## ABOUT THIS TASK
Print all records exactly, pictures left out.

## Data items
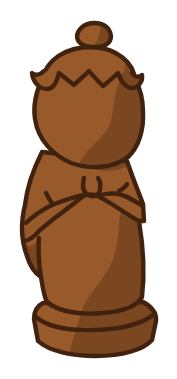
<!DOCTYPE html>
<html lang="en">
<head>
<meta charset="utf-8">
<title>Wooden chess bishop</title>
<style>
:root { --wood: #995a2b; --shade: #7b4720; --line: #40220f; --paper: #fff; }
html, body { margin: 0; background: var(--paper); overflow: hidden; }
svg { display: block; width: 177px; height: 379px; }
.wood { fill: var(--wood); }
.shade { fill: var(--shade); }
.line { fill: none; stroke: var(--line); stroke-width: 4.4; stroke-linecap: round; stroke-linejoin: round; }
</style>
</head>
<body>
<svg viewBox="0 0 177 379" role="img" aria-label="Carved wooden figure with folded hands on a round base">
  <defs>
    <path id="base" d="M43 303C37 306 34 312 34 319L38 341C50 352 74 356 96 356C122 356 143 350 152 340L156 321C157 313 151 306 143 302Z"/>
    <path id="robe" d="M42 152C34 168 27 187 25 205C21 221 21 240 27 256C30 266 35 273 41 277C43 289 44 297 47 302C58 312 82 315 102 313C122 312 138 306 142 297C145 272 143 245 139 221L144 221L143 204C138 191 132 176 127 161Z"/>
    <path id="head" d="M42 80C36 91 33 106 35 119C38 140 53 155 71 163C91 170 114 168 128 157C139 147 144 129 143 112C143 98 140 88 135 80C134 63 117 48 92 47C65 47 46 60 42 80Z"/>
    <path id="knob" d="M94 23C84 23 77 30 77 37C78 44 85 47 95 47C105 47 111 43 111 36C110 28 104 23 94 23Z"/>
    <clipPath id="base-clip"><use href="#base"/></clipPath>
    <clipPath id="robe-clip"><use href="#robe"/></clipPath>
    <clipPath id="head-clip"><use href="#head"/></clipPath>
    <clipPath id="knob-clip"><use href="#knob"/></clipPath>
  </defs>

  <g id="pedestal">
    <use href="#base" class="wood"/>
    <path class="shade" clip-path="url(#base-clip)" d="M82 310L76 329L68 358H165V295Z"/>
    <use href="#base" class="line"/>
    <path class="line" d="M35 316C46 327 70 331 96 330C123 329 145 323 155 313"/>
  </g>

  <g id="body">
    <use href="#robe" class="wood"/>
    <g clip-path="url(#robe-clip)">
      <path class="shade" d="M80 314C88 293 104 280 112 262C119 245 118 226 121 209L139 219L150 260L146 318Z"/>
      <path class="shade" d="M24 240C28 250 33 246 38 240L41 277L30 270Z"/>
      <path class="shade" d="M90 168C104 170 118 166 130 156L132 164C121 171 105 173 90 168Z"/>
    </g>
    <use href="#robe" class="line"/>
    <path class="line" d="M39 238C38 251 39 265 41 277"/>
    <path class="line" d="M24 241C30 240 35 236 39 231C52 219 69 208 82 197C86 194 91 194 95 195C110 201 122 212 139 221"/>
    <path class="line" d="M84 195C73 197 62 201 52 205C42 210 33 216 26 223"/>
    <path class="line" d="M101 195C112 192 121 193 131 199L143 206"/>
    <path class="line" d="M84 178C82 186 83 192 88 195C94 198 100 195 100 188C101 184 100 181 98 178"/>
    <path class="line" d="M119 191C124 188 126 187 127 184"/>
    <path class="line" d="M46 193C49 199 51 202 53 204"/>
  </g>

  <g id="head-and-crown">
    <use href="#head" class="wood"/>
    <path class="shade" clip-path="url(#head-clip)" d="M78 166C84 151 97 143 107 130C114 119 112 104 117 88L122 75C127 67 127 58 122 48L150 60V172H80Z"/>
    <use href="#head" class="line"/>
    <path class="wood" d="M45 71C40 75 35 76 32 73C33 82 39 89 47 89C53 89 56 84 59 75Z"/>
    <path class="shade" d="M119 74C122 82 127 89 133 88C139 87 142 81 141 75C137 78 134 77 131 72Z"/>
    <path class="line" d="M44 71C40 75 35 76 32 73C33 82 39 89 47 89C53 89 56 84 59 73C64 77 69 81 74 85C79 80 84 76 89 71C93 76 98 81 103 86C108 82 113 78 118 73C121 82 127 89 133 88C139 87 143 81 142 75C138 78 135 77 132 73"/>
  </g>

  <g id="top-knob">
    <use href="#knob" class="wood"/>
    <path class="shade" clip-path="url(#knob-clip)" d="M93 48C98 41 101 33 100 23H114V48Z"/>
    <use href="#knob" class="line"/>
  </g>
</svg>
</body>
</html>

## RESPONSE AREA
<!DOCTYPE html>
<html lang="en">
<head>
<meta charset="utf-8">
<title>Wooden chess bishop</title>
<style>
:root { --wood: #995a2b; --shade: #7b4720; --line: #40220f; --paper: #fff; }
html, body { margin: 0; background: var(--paper); overflow: hidden; }
svg { display: block; width: 177px; height: 379px; }
.wood { fill: var(--wood); }
.shade { fill: var(--shade); }
.line { fill: none; stroke: var(--line); stroke-width: 4.4; stroke-linecap: round; stroke-linejoin: round; }
</style>
</head>
<body>
<svg viewBox="0 0 177 379" role="img" aria-label="Carved wooden figure with folded hands on a round base">
  <defs>
    <path id="base" d="M43 303C37 306 34 312 34 319L38 341C50 352 74 356 96 356C122 356 143 350 152 340L156 321C157 313 151 306 143 302Z"/>
    <path id="robe" d="M42 152C34 168 27 187 25 205C21 221 21 240 27 256C30 266 35 273 41 277C43 289 44 297 47 302C58 312 82 315 102 313C122 312 138 306 142 297C145 272 143 245 139 221L144 221L143 204C138 191 132 176 127 161Z"/>
    <path id="head" d="M42 80C36 91 33 106 35 119C38 140 53 155 71 163C91 170 114 168 128 157C139 147 144 129 143 112C143 98 140 88 135 80C134 63 117 48 92 47C65 47 46 60 42 80Z"/>
    <path id="knob" d="M94 23C84 23 77 30 77 37C78 44 85 47 95 47C105 47 111 43 111 36C110 28 104 23 94 23Z"/>
    <clipPath id="base-clip"><use href="#base"/></clipPath>
    <clipPath id="robe-clip"><use href="#robe"/></clipPath>
    <clipPath id="head-clip"><use href="#head"/></clipPath>
    <clipPath id="knob-clip"><use href="#knob"/></clipPath>
  </defs>

  <g id="pedestal">
    <use href="#base" class="wood"/>
    <path class="shade" clip-path="url(#base-clip)" d="M82 310L76 329L68 358H165V295Z"/>
    <use href="#base" class="line"/>
    <path class="line" d="M35 316C46 327 70 331 96 330C123 329 145 323 155 313"/>
  </g>

  <g id="body">
    <use href="#robe" class="wood"/>
    <g clip-path="url(#robe-clip)">
      <path class="shade" d="M80 314C88 293 104 280 112 262C119 245 118 226 121 209L139 219L150 260L146 318Z"/>
      <path class="shade" d="M24 240C28 250 33 246 38 240L41 277L30 270Z"/>
      <path class="shade" d="M90 168C104 170 118 166 130 156L132 164C121 171 105 173 90 168Z"/>
    </g>
    <use href="#robe" class="line"/>
    <path class="line" d="M39 238C38 251 39 265 41 277"/>
    <path class="line" d="M24 241C30 240 35 236 39 231C52 219 69 208 82 197C86 194 91 194 95 195C110 201 122 212 139 221"/>
    <path class="line" d="M84 195C73 197 62 201 52 205C42 210 33 216 26 223"/>
    <path class="line" d="M101 195C112 192 121 193 131 199L143 206"/>
    <path class="line" d="M84 178C82 186 83 192 88 195C94 198 100 195 100 188C101 184 100 181 98 178"/>
    <path class="line" d="M119 191C124 188 126 187 127 184"/>
    <path class="line" d="M46 193C49 199 51 202 53 204"/>
  </g>

  <g id="head-and-crown">
    <use href="#head" class="wood"/>
    <path class="shade" clip-path="url(#head-clip)" d="M78 166C84 151 97 143 107 130C114 119 112 104 117 88L122 75C127 67 127 58 122 48L150 60V172H80Z"/>
    <use href="#head" class="line"/>
    <path class="wood" d="M45 71C40 75 35 76 32 73C33 82 39 89 47 89C53 89 56 84 59 75Z"/>
    <path class="shade" d="M119 74C122 82 127 89 133 88C139 87 142 81 141 75C137 78 134 77 131 72Z"/>
    <path class="line" d="M44 71C40 75 35 76 32 73C33 82 39 89 47 89C53 89 56 84 59 73C64 77 69 81 74 85C79 80 84 76 89 71C93 76 98 81 103 86C108 82 113 78 118 73C121 82 127 89 133 88C139 87 143 81 142 75C138 78 135 77 132 73"/>
  </g>

  <g id="top-knob">
    <use href="#knob" class="wood"/>
    <path class="shade" clip-path="url(#knob-clip)" d="M93 48C98 41 101 33 100 23H114V48Z"/>
    <use href="#knob" class="line"/>
  </g>
</svg>
</body>
</html>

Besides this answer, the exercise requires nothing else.